Select all lines holding the word "itemCenter" from the entries that follow.

-*-*-

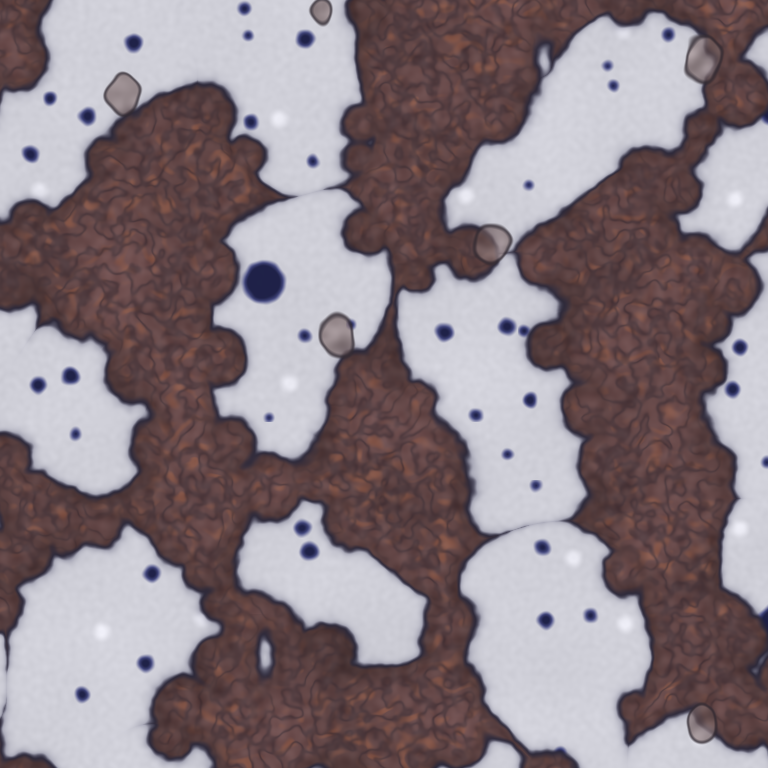
Reproduce this texture procedurally as a Shadertoy shader.

```glsl
// Brown wrinkled tissue with scalloped dark rims around pale cavities holding navy droplets.

vec2 hash2(vec2 p) {
    vec3 q = fract(p.xyx * vec3(0.1031, 0.1030, 0.0973));
    q += dot(q, q.yzx + 33.33);
    return fract((q.xx + q.yz) * q.zy);
}

float corner(vec2 cell, vec2 f, vec2 o) {
    return dot(hash2(cell + o) * 2.0 - 1.0, f - o);
}

// Gradient noise, roughly -0.7 to 0.7
float noise(vec2 p) {
    vec2 i = floor(p), f = fract(p);
    vec2 u = f * f * (3.0 - 2.0 * f);
    return mix(mix(corner(i, f, vec2(0, 0)), corner(i, f, vec2(1, 0)), u.x),
               mix(corner(i, f, vec2(0, 1)), corner(i, f, vec2(1, 1)), u.x), u.y);
}

// Signed distance to the cavities: tapered, mostly upright capsules, negative inside
float cavities(vec2 p) {
    p += 0.05 * vec2(noise(p * 8.0), noise(p * 8.0 + 40.0));
    vec2 size = vec2(0.29, 0.33);
    vec2 id = floor(p / size);
    float d = 1.0;
    for (int k = 0; k < 9; k++) {
        vec2 cell = id + vec2(k % 3 - 1, k / 3 - 1);
        vec2 h = hash2(cell + 7.0), g = hash2(cell + 91.0);
        vec2 q = p - (cell + 0.28 + 0.44 * h) * size;
        float angle = (g.x - 0.5) * 1.9;
        vec2 axis = vec2(sin(angle), cos(angle)) * mix(0.04, 0.13, g.y);
        float t = clamp(dot(q, axis) / dot(axis, axis), -1.0, 1.0);
        float radius = mix(0.038, 0.082, fract(h.x * 7.3 + g.y)) * (1.0 + 0.35 * t);
        d = min(d, length(q - axis * t) - radius);
    }
    return d;
}

// Signed distance to the tissue: a solid core with round lobes along its border
float tissue(vec2 p) {
    float size = 0.062;
    vec2 id = floor(p / size);
    float d = 0.028 - cavities(p);
    for (int k = 0; k < 9; k++) {
        vec2 cell = id + vec2(k % 3 - 1, k / 3 - 1);
        vec2 h = hash2(cell + 300.0);
        vec2 center = (cell + 0.1 + 0.8 * h) * size;
        if (cavities(center) > 0.016) {
            float lobe = length(p - center) - mix(0.022, 0.046, fract(h.x * 5.7 + h.y));
            float blend = max(0.007 - abs(d - lobe), 0.0);
            d = min(d, lobe) - blend * blend / 0.028;
        }
    }
    return d + 0.006 * noise(p * 34.0) + 0.004 * noise(p * 80.0);
}

// Center of the one item in this grid cell, kept clear of the cell border
vec2 itemCenter(vec2 cell, float size, float radius, float seed) {
    return (cell + 0.5 + (hash2(cell + seed) - 0.5) * (1.0 - 2.2 * radius / size)) * size;
}

vec3 tissueColor(vec2 p, float depth) {
    vec2 q = p + 0.018 * vec2(noise(p * 30.0), noise(p * 30.0 + 9.0));
    float ridge = noise(q * 46.0) + 0.35 * noise(p * 90.0 + 30.0);
    float crease = exp(-50.0 * ridge * ridge);
    float fiber = smoothstep(0.0, 0.45, noise(q * vec2(58.0, 70.0) + 70.0) + 0.3 * noise(p * 12.0));
    float inner = smoothstep(0.004, 0.034, depth);
    vec3 color = vec3(0.40, 0.285, 0.285) * (1.0 + 0.25 * noise(p * 10.0));
    color = mix(color, vec3(0.57, 0.36, 0.285), 0.72 * fiber * mix(0.2, 1.0, inner));
    color = mix(color, vec3(0.245, 0.19, 0.215), 0.58 * crease * mix(0.3, 1.0, inner));
    return color * mix(0.84, 1.0, inner) + 0.07 * noise(p * 75.0 + 15.0);
}

void mainImage(out vec4 fragColor, in vec2 fragCoord) {
    vec2 p = fragCoord / min(iResolution.x, iResolution.y);
    float d = tissue(p);

    // Rare narrow slits through the tissue
    vec2 cell = floor(p / 0.2);
    vec2 h = hash2(cell + 510.0);
    vec2 q = p - itemCenter(cell, 0.2, 0.03, 520.0);
    q.x += 0.4 * (h.y - 0.5) * q.y;
    float slit = length(q * vec2(1.0, 0.4)) - 0.008 + 0.005 * noise(p * 60.0);
    if (h.x < 0.25) d = max(d, -slit);

    // Pale cavity ground with faint bright spots and a grey fringe
    vec3 pale = vec3(0.815, 0.815, 0.85) + 0.03 * noise(p * 9.0) + 0.03 * noise(p * 110.0);
    cell = floor(p / 0.11);
    float spot = length(p - itemCenter(cell, 0.11, 0.016, 610.0));
    if (hash2(cell + 620.0).x < 0.3) pale += 0.11 * (1.0 - smoothstep(0.003, 0.016, spot));
    pale = mix(pale, vec3(0.45, 0.45, 0.54), 0.8 * exp(-max(d, 0.0) / 0.0045));

    // Navy droplets, a few of them large
    cell = floor(p / 0.075);
    h = hash2(cell + 710.0);
    float radius = h.y > 0.93 ? 0.027 : mix(0.005, 0.0115, h.y);
    vec2 center = itemCenter(cell, 0.075, radius, 720.0);
    if (h.x < 0.7 && cavities(center) < 0.005 - radius) {
        float drop = length(p - center) - radius + 0.003 * noise(p * 70.0);
        vec3 navy = mix(vec3(0.07, 0.08, 0.24), vec3(0.24, 0.26, 0.50), smoothstep(-0.007, 0.0, drop));
        pale = mix(pale, navy, 0.93 * (1.0 - smoothstep(-0.003, 0.004, drop)));
    }

    // Tissue with a blue-black rim of uneven width
    vec3 brown = tissueColor(p, -d);
    float rimWidth = 0.009 + 0.007 * noise(p * 20.0);
    brown = mix(brown, vec3(0.15, 0.15, 0.23), 0.85 * smoothstep(-rimWidth, -0.001, d));
    vec3 color = mix(brown, pale, smoothstep(-0.003, 0.0035, d));

    // Translucent outlined vesicles along the border
    cell = floor(p / 0.12);
    h = hash2(cell + 810.0);
    radius = mix(0.010, 0.025, h.y);
    center = itemCenter(cell, 0.12, radius * 1.4, 820.0);
    if (h.x < 0.3 && abs(cavities(center)) < 0.022) {
        q = p - center;
        float vesicle = length(q * vec2(1.0, mix(0.7, 1.0, h.x * 3.0))) - radius + 0.009 * noise(p * 40.0);
        vec3 film = vec3(0.47, 0.39, 0.39) + 0.35 * noise(p * 50.0 + 5.0);
        color = mix(color, film, 0.65 * (1.0 - smoothstep(-0.003, 0.002, vesicle)));
        color = mix(color, vec3(0.19, 0.16, 0.19), 0.75 * (1.0 - smoothstep(0.0, 0.004, abs(vesicle))));
    }

    fragColor = vec4(clamp(color, 0.0, 1.0), 1.0);
}
```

-*-*-

Result below
vec2 itemCenter(vec2 cell, float size, float radius, float seed) {
    vec2 q = p - itemCenter(cell, 0.2, 0.03, 520.0);
    float spot = length(p - itemCenter(cell, 0.11, 0.016, 610.0));
    vec2 center = itemCenter(cell, 0.075, radius, 720.0);
    center = itemCenter(cell, 0.12, radius * 1.4, 820.0);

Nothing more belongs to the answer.